Look through the material and copy each line holding "store".

* * * * * * * * *

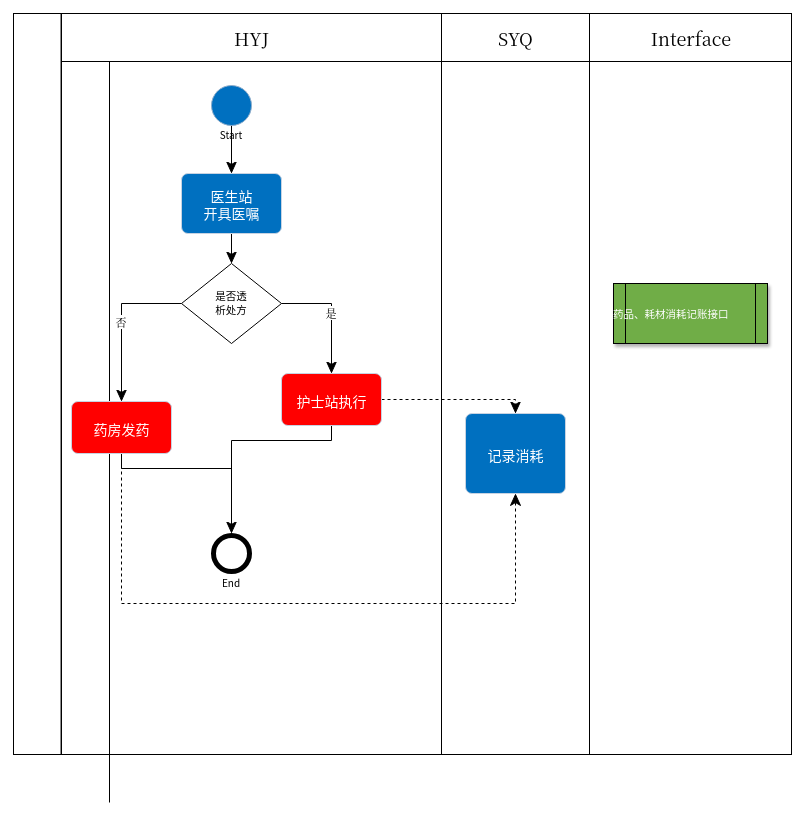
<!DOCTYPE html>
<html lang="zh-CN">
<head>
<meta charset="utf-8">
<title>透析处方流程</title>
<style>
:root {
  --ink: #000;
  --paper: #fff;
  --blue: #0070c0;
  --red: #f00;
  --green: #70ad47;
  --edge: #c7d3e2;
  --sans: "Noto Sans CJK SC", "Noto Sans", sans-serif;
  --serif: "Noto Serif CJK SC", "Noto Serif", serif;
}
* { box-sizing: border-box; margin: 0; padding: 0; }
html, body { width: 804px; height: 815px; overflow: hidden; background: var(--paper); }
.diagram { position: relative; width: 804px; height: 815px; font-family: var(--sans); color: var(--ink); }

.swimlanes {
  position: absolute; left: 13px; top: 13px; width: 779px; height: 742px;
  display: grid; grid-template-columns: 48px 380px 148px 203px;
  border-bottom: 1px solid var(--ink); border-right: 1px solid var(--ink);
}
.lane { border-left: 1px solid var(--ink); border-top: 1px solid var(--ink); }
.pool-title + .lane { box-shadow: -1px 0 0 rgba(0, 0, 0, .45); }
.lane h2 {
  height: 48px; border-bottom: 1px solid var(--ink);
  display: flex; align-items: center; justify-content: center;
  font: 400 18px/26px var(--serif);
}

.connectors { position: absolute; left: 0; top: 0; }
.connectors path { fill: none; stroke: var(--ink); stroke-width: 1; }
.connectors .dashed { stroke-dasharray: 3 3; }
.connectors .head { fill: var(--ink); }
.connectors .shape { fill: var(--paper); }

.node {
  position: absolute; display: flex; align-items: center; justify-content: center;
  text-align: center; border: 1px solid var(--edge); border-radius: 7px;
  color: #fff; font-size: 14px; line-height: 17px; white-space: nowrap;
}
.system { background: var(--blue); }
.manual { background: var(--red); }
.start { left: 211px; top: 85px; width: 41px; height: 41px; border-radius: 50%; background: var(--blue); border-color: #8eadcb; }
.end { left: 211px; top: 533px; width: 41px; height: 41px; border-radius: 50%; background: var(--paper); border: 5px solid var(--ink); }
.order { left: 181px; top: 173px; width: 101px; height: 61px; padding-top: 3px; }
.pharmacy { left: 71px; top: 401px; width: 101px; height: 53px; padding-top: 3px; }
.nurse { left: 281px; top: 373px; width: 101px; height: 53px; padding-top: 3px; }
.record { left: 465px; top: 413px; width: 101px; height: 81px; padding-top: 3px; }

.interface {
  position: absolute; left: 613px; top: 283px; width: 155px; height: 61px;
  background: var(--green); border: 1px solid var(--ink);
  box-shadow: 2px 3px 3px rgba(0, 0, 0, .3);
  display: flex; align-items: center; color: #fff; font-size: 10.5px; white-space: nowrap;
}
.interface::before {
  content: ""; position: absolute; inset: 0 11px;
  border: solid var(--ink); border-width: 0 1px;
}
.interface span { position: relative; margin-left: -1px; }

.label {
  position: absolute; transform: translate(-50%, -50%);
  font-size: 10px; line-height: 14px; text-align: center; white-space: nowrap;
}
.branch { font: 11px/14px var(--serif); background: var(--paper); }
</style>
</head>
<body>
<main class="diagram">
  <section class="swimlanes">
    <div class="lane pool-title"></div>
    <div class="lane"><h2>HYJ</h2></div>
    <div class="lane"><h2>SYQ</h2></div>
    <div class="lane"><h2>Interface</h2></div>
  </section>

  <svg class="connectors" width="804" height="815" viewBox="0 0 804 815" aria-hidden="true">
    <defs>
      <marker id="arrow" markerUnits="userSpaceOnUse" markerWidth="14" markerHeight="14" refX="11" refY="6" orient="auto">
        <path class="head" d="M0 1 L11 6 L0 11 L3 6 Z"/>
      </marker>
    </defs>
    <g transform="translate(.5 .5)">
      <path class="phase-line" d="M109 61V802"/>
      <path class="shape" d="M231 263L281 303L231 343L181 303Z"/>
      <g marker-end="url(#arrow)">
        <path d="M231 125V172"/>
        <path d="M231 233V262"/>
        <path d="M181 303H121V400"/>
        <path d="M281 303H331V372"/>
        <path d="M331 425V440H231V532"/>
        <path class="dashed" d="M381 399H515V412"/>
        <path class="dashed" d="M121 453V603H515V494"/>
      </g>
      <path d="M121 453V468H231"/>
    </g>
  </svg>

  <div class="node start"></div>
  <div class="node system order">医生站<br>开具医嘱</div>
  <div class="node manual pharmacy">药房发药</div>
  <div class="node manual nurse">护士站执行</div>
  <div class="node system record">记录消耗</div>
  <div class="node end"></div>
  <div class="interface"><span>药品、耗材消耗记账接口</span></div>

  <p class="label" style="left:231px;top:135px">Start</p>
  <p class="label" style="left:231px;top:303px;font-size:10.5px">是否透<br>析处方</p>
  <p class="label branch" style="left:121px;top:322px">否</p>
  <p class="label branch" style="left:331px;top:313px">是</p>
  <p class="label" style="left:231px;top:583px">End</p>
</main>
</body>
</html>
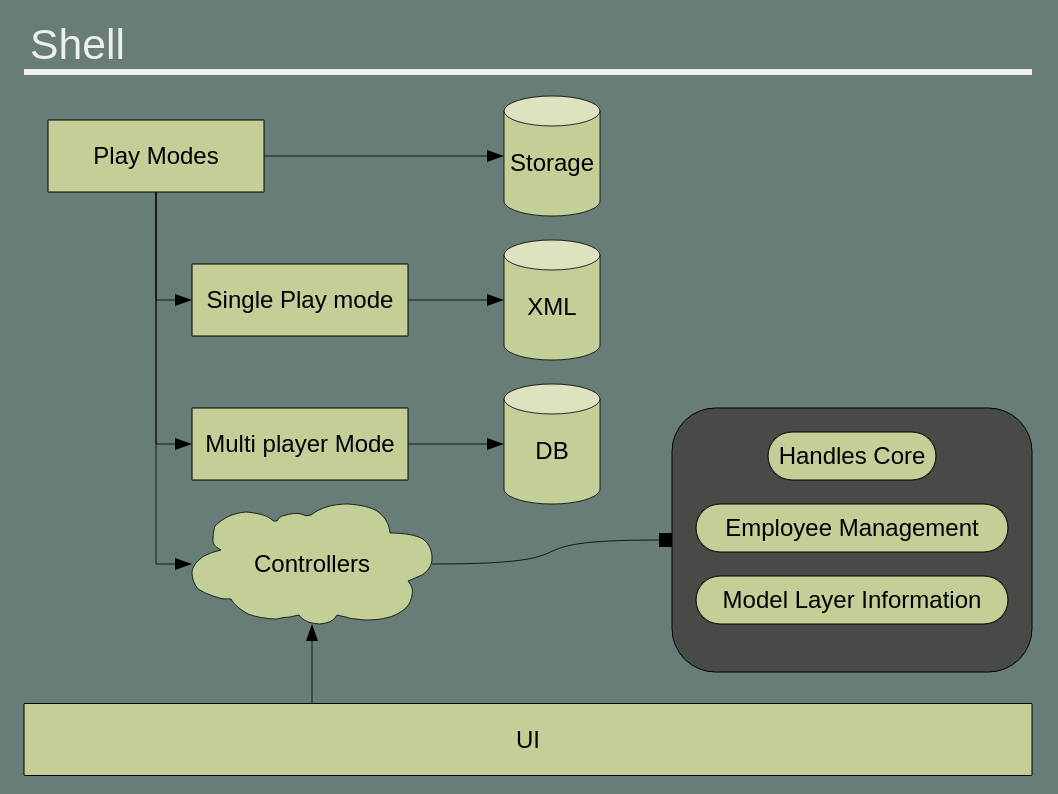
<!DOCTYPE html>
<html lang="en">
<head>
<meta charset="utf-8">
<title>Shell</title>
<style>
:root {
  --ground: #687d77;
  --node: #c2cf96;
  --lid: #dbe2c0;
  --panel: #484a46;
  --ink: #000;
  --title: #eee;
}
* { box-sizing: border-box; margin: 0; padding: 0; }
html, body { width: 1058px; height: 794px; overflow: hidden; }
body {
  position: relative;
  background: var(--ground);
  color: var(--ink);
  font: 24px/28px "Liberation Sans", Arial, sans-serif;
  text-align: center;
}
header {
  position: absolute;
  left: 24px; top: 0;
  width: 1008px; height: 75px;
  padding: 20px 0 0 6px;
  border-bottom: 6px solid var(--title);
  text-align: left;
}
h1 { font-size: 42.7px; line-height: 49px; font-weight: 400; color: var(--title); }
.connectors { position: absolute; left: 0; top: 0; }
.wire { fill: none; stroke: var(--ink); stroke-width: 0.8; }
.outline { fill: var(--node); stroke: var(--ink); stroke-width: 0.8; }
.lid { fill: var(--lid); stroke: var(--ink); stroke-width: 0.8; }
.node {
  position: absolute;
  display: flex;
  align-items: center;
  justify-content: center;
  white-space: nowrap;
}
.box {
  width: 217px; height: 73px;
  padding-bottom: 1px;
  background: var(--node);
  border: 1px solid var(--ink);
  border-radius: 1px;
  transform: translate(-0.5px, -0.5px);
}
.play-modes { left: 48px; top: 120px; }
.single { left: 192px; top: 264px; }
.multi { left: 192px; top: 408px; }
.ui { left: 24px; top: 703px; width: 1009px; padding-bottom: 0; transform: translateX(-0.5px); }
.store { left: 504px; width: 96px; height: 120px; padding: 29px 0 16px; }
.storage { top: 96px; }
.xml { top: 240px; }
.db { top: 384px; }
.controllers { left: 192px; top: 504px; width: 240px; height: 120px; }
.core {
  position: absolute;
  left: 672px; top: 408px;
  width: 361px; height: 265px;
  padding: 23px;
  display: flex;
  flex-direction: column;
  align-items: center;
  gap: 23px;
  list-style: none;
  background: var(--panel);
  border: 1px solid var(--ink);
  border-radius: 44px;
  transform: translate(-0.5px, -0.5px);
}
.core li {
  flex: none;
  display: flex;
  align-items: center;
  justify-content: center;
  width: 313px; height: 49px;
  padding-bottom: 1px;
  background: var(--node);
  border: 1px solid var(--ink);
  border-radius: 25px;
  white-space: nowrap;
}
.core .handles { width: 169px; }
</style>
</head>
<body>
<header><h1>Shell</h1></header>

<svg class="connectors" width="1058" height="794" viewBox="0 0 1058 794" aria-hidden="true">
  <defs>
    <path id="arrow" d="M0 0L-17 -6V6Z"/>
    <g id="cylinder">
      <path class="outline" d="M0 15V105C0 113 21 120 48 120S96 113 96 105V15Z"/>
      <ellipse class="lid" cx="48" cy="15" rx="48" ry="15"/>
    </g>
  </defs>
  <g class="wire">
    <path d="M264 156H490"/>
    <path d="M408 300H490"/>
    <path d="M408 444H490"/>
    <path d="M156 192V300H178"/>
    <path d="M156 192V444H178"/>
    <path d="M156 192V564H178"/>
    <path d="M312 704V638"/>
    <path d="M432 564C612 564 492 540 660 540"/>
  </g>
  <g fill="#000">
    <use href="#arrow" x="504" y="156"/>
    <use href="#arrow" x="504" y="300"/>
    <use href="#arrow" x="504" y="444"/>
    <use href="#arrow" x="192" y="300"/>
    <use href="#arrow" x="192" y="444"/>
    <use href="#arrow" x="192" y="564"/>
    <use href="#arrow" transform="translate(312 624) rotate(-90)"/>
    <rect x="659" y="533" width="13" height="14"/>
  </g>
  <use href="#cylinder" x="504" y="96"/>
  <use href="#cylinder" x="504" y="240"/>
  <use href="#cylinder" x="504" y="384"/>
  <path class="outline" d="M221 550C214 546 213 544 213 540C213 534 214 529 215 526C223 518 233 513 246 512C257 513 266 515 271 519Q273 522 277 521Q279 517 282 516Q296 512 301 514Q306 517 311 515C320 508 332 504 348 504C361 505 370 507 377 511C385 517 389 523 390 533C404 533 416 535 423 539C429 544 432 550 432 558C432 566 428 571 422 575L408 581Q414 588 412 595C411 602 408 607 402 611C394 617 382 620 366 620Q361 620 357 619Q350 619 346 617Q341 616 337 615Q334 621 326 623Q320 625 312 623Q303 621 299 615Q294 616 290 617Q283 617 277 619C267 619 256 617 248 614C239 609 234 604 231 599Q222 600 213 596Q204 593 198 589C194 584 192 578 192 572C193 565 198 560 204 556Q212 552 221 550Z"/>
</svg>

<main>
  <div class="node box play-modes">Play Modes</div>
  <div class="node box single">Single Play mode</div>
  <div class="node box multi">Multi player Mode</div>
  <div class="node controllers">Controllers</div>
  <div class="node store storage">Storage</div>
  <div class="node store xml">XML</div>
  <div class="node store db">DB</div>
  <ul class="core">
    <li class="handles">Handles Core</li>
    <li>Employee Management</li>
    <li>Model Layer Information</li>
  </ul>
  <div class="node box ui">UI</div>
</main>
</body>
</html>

* * * * * * * * *

• [Task response]:
.store { left: 504px; width: 96px; height: 120px; padding: 29px 0 16px; }
  <div class="node store storage">Storage</div>
  <div class="node store xml">XML</div>
  <div class="node store db">DB</div>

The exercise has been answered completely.